I struggled with Post-traumatic stress for well over 30 years, undiagnosed. I was severely burned as a young child and have many physical scars as a reminder. I also served in the United States Coast Guard. While being a part of search and rescue operations, I came to develop some deep emotional scars that for many years I thought I could bury. I thought because they happened so long ago that they “shouldn’t” be an issue. I should just be able to move on. Part of the “do over” has been learning many lessons. I’d like to share three lessons I’ve learned. The first lesson was to learn how to not “should” on myself. We get enough “should-ing on” by others, we don’t need to do it to ourselves.
Trauma, physical and emotional trauma affects us. What I didn’t understand until recently, was that stress after trauma; Post-traumatic stress, is normal. Most of my life I believed that it was abnormal, that this “post-traumatic stress disorder” meant that I was somehow broken or something was fundamentally wrong with me. But in truth, I was having a perfectly normal reaction to extraordinary circumstances.

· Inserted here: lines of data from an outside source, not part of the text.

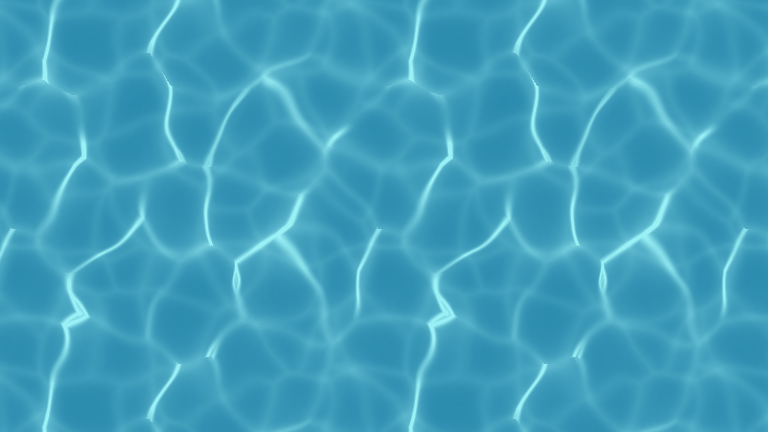
Give the GLSL for this texture, as a Shadertoy shader.

```glsl
#define TILE 0.848                      // side of one repeat, in canvas heights
#define MAIN_CELLS vec2(5.0, 4.0)
#define FAINT_CELLS vec2(7.0, 6.0)
#define LINE_WIDTH 0.0055               // widths are in tile sides
#define SOFT_WIDTH 0.018
#define LENS_WIDTH 0.013
#define HALO_WIDTH 0.026
#define WARP 0.060
#define DEEP vec3(0.170, 0.545, 0.682)
#define BRIGHT vec3(0.600, 0.940, 0.960)

vec2 hash2(vec2 q) {
    vec3 h = fract(q.xyx * vec3(0.1031, 0.1030, 0.0973));
    h += dot(h, h.yzx + 33.33);
    return fract((h.xx + h.yz) * h.zy);
}

// Gradient noise on a lattice that wraps after "period" steps
float cornerSlope(vec2 corner, vec2 offset, float period, float seed) {
    float angle = 6.2832 * hash2(mod(corner, period) + seed).x;
    return dot(vec2(cos(angle), sin(angle)), offset);
}

float tileNoise(vec2 p, float period, float seed) {
    p *= period;
    vec2 i = floor(p), f = p - i;
    vec2 u = f * f * f * (f * (f * 6.0 - 15.0) + 10.0);
    vec2 e = vec2(1.0, 0.0);
    float low = mix(cornerSlope(i, f, period, seed),
                    cornerSlope(i + e, f - e, period, seed), u.x);
    float high = mix(cornerSlope(i + e.yx, f - e.yx, period, seed),
                     cornerSlope(i + 1.0, f - 1.0, period, seed), u.x);
    return 1.4 * mix(low, high, u.y);
}

vec2 warp(vec2 p, float seed) {
    vec2 broad = vec2(tileNoise(p, 4.0, seed), tileNoise(p, 4.0, seed + 31.0));
    vec2 fine = vec2(tileNoise(p, 9.0, seed + 57.0), tileNoise(p, 9.0, seed + 83.0));
    return p + WARP * (broad + 0.22 * fine);
}

// Vector from p to the jittered centre of a wrapped cell
vec2 toCentre(vec2 cell, vec2 p, vec2 cells, float seed) {
    vec2 jitter = 0.1 + 0.8 * hash2(mod(cell, cells) + seed);
    return (cell + jitter) / cells - p;
}

// Light focused along cell borders; gain 0 leaves only soft borders
float lightWeb(vec2 p, vec2 cells, float seed, float gain) {
    vec2 home = floor(p * cells);
    vec2 nearest = vec2(9.0);
    for (int y = -1; y <= 1; y++)
    for (int x = -1; x <= 1; x++) {
        vec2 c = toCentre(home + vec2(x, y), p, cells, seed);
        if (dot(c, c) < dot(nearest, nearest)) nearest = c;
    }

    float focus = gain * smoothstep(-0.35, 0.35, tileNoise(p, 5.0, seed + 11.0));
    float lens = LENS_WIDTH * smoothstep(0.15, 0.70, tileNoise(p, 6.0, seed + 23.0));
    float core = 0.0, halo = 0.0;
    for (int y = -2; y <= 2; y++)
    for (int x = -2; x <= 2; x++) {
        vec2 c = toCentre(home + vec2(x, y), p, cells, seed);
        vec2 span = c - nearest;
        if (dot(span, span) < 1e-5) continue;
        vec2 normal = normalize(span);
        float d = max(dot(0.5 * (nearest + c), normal), 0.0);

        // Upright borders, leaning slightly right, gather the most light
        float upright = abs(dot(normal, normalize(vec2(1.0, -0.3))));
        float strength = focus * smoothstep(0.35, 0.95, upright);

        // Wide parts have a paler inside between two bright rims
        float opening = lens * strength;
        float width = mix(SOFT_WIDTH, LINE_WIDTH, sqrt(strength));
        float rim = (d - opening) / width;
        float profile = exp(-rim * rim);
        if (d < opening) profile = max(profile, 0.62);
        core = max(core, profile * mix(0.09, 0.82, strength));

        float softD = sqrt(d * d + 0.00005);
        halo += exp(-softD / HALO_WIDTH) * mix(0.09, 0.24, strength);
    }
    return core + halo;
}

void mainImage(out vec4 fragColor, in vec2 fragCoord) {
    vec2 p = fragCoord / (iResolution.y * TILE);

    // Sharp web over a fainter, finer one
    float light = lightWeb(warp(p, 17.0), MAIN_CELLS, 41.0, 1.0);
    light += 0.65 * lightWeb(warp(p, 113.0), FAINT_CELLS, 151.0, 0.0);

    // Drifting shade and slight grain
    light += 0.035 * tileNoise(p, 5.0, 71.0) + 0.02 * tileNoise(p, 11.0, 97.0);
    light += 0.010 * tileNoise(p, 60.0, 131.0);

    fragColor = vec4(mix(DEEP, BRIGHT, clamp(light, 0.0, 1.0)), 1.0);
}
```
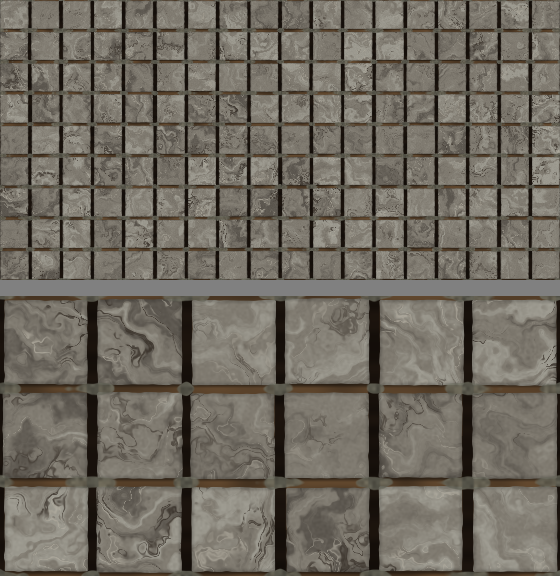
Top: the whole. Bottom: its middle third, enlarged.
Reproduce this texture procedurally as a WebGL 1 fragment shader.

```glsl
precision highp float;

uniform vec2 u_resolution;

// Layout, in canvas heights: 18 columns by 9 rows
const float PITCH = 0.1117;
const vec2 GRID_ORIGIN = vec2(-0.0049, -0.0023);

// Tile shape, in units of the pitch
const vec2 TILE_HALF = vec2(0.447, 0.453);
const float CORNER_RADIUS = 0.018;
const float SIZE_JITTER = 0.012;
const float PLACE_JITTER = 0.018;

// Stone
const vec3 STONE_DARK = vec3(0.36, 0.34, 0.31);
const vec3 STONE_MID = vec3(0.50, 0.48, 0.44);
const vec3 STONE_LIGHT = vec3(0.61, 0.60, 0.56);
const vec3 VEIN_DARK = vec3(0.22, 0.19, 0.16);
const vec3 VEIN_LIGHT = vec3(0.69, 0.67, 0.62);
const float TILE_CONTRAST = 0.36;
const float BAND_CONTRAST = 1.7;
const float GRAIN = 0.035;

// Joints
const vec3 BACKING = vec3(0.34, 0.25, 0.16);
const vec3 SHADOW = vec3(0.085, 0.06, 0.04);
const vec3 MESH = vec3(0.41, 0.41, 0.36);
const float MESH_OPACITY = 0.8;

float hash(vec2 p) {
  return fract(sin(dot(p, vec2(127.1, 311.7))) * 43758.5);
}

float noise(vec2 p) {
  vec2 i = floor(p);
  vec2 f = fract(p);
  f = f * f * (3.0 - 2.0 * f);
  float low = mix(hash(i), hash(i + vec2(1.0, 0.0)), f.x);
  float high = mix(hash(i + vec2(0.0, 1.0)), hash(i + vec2(1.0, 1.0)), f.x);
  return mix(low, high, f.y);
}

float fbm(vec2 p) {
  float sum = 0.0;
  float amplitude = 0.533;
  for (int i = 0; i < 4; i++) {
    sum += amplitude * noise(p);
    p = mat2(1.6, 1.2, -1.2, 1.6) * p + 7.3;
    amplitude *= 0.5;
  }
  return sum;
}

float roundedBox(vec2 p, vec2 halfSize, float radius) {
  vec2 d = abs(p) - halfSize + radius;
  return length(max(d, 0.0)) + min(max(d.x, d.y), 0.0) - radius;
}

// Folded, veined marble cut at a random angle for each tile
vec3 marble(vec2 p, vec2 id) {
  float angle = 6.2832 * hash(id + 3.1);
  float c = cos(angle);
  float s = sin(angle);
  vec2 q = mat2(c, s, -s, c) * p + 40.0 * vec2(hash(id + 5.7), hash(id + 9.2));
  vec2 warp = vec2(fbm(q * 2.2), fbm(q * 2.2 + 17.0)) - 0.5;
  vec2 folded = q + warp * 1.3;
  float bands = fbm(folded * vec2(1.8, 6.5));
  float figure = mix(0.45, 1.15, hash(id + 12.4));

  float tone = 0.53 + (hash(id) - 0.5) * TILE_CONTRAST;
  tone += (bands - 0.5) * BAND_CONTRAST * figure;
  vec3 color = mix(STONE_DARK, STONE_MID, smoothstep(0.0, 0.5, tone));
  color = mix(color, STONE_LIGHT, smoothstep(0.5, 1.0, tone));

  // Thin pale veins and broken dark seams
  float paleLine = abs(fbm(folded * vec2(1.5, 3.0) + 31.0) - 0.5);
  float pale = (1.0 - smoothstep(0.0, 0.025, paleLine)) * smoothstep(0.4, 0.65, noise(q * 3.0));
  color = mix(color, VEIN_LIGHT, 0.65 * pale * figure);
  float darkLine = abs(fbm(folded * vec2(2.0, 5.0) + 63.0) - 0.5);
  float seam = (1.0 - smoothstep(0.0, 0.05, darkLine)) * smoothstep(0.5, 0.8, noise(q * 2.5 + 21.0));
  color = mix(color, VEIN_DARK, 0.75 * seam * figure);
  return color + GRAIN * (noise(q * 38.0) - 0.5);
}

void main() {
  vec2 grid = (gl_FragCoord.xy / u_resolution.y - GRID_ORIGIN) / PITCH;
  float pixel = 1.0 / (u_resolution.y * PITCH);
  vec2 id = floor(grid);
  vec2 local = fract(grid) - 0.5;
  vec2 junction = floor(grid + 0.5);
  vec2 toJunction = grid - junction;

  // Brown backing in the rows, deep shadow in the columns
  float wear = noise(grid * vec2(3.0, 9.0));
  vec3 color = BACKING * mix(0.75, 1.15, wear);
  color *= 1.0 - 0.45 * smoothstep(0.0, 0.05, toJunction.y);
  float column = 1.0 - smoothstep(0.05, 0.065 + pixel, abs(toJunction.x));
  color = mix(color, SHADOW * mix(0.8, 1.3, wear), column);

  // Tile with a slightly uneven size and place
  vec2 shift = (vec2(hash(id + 21.0), hash(id + 27.0)) - 0.5) * PLACE_JITTER;
  vec2 halfSize = TILE_HALF + (hash(id + 33.0) - 0.5) * SIZE_JITTER;
  float edge = roundedBox(local - shift, halfSize, CORNER_RADIUS);
  edge += 0.012 * (noise(grid * 14.0) - 0.5);
  vec3 stone = marble(local, id);
  stone *= 1.0 - 0.16 * smoothstep(-0.05, 0.0, edge);
  color = mix(color, stone, 1.0 - smoothstep(-0.5 * pixel, 0.5 * pixel, edge));

  // Ragged mesh scraps over the joints at the corners
  vec2 meshSize = vec2(mix(0.08, 0.32, hash(junction + 45.0)), 0.06);
  float scrap = length(toJunction / meshSize) - 1.0 + 0.7 * (noise(grid * 11.0) - 0.5);
  float meshMask = 1.0 - smoothstep(-0.1, 0.1 + pixel / meshSize.y * 0.5, scrap);
  vec3 mesh = MESH * mix(0.8, 1.15, noise(grid * 24.0));
  color = mix(color, mesh, MESH_OPACITY * meshMask);

  gl_FragColor = vec4(color, 1.0);
}
```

Through the process of healing I’ve learned that the depression, emotional pain and the confusion that I constantly experienced was exhausting. These things weaken us, physically, emotionally, spiritually and mentally. I needed to find some kind of inner strength, not strength to keep pushing these pains down but strength to address them.
When I got out of the Coast Guard, I was really struggling. I remembered a scripture from the bible that said “the joy of the Lord is my strength.” Hmmm “The Joy of The Lord Is My Strength.” Joy equals Strength. The problem was, I had no joy. PTSD has a way of making joy scarce.
I started reading books on depression and motivation but the second lesson was one of the greatest. The lesson of gratitude. I call gratitude the gateway to joy. Even though I had no joy, I decided to find three things that I could be grateful for each day. Somedays, all I could come up with was the roof over my head, the bed that I had to sleep in and hot water for a shower. But it was a start.
Gratitude is like a muscle that you have to build every day. As that muscle grew, I got stronger and stronger and one day, I had the strength to tell someone my pain. Those pains that I had buried for decades. Lesson number three, telling my story to someone who cared, created connection which created my “do over.”
So my encouragement to everyone these days, “be strong and courageous” and that translates to: “go with gratitude and joy”.
Website: www.rescuetorecovery.com Email: firstname.lastname@example.org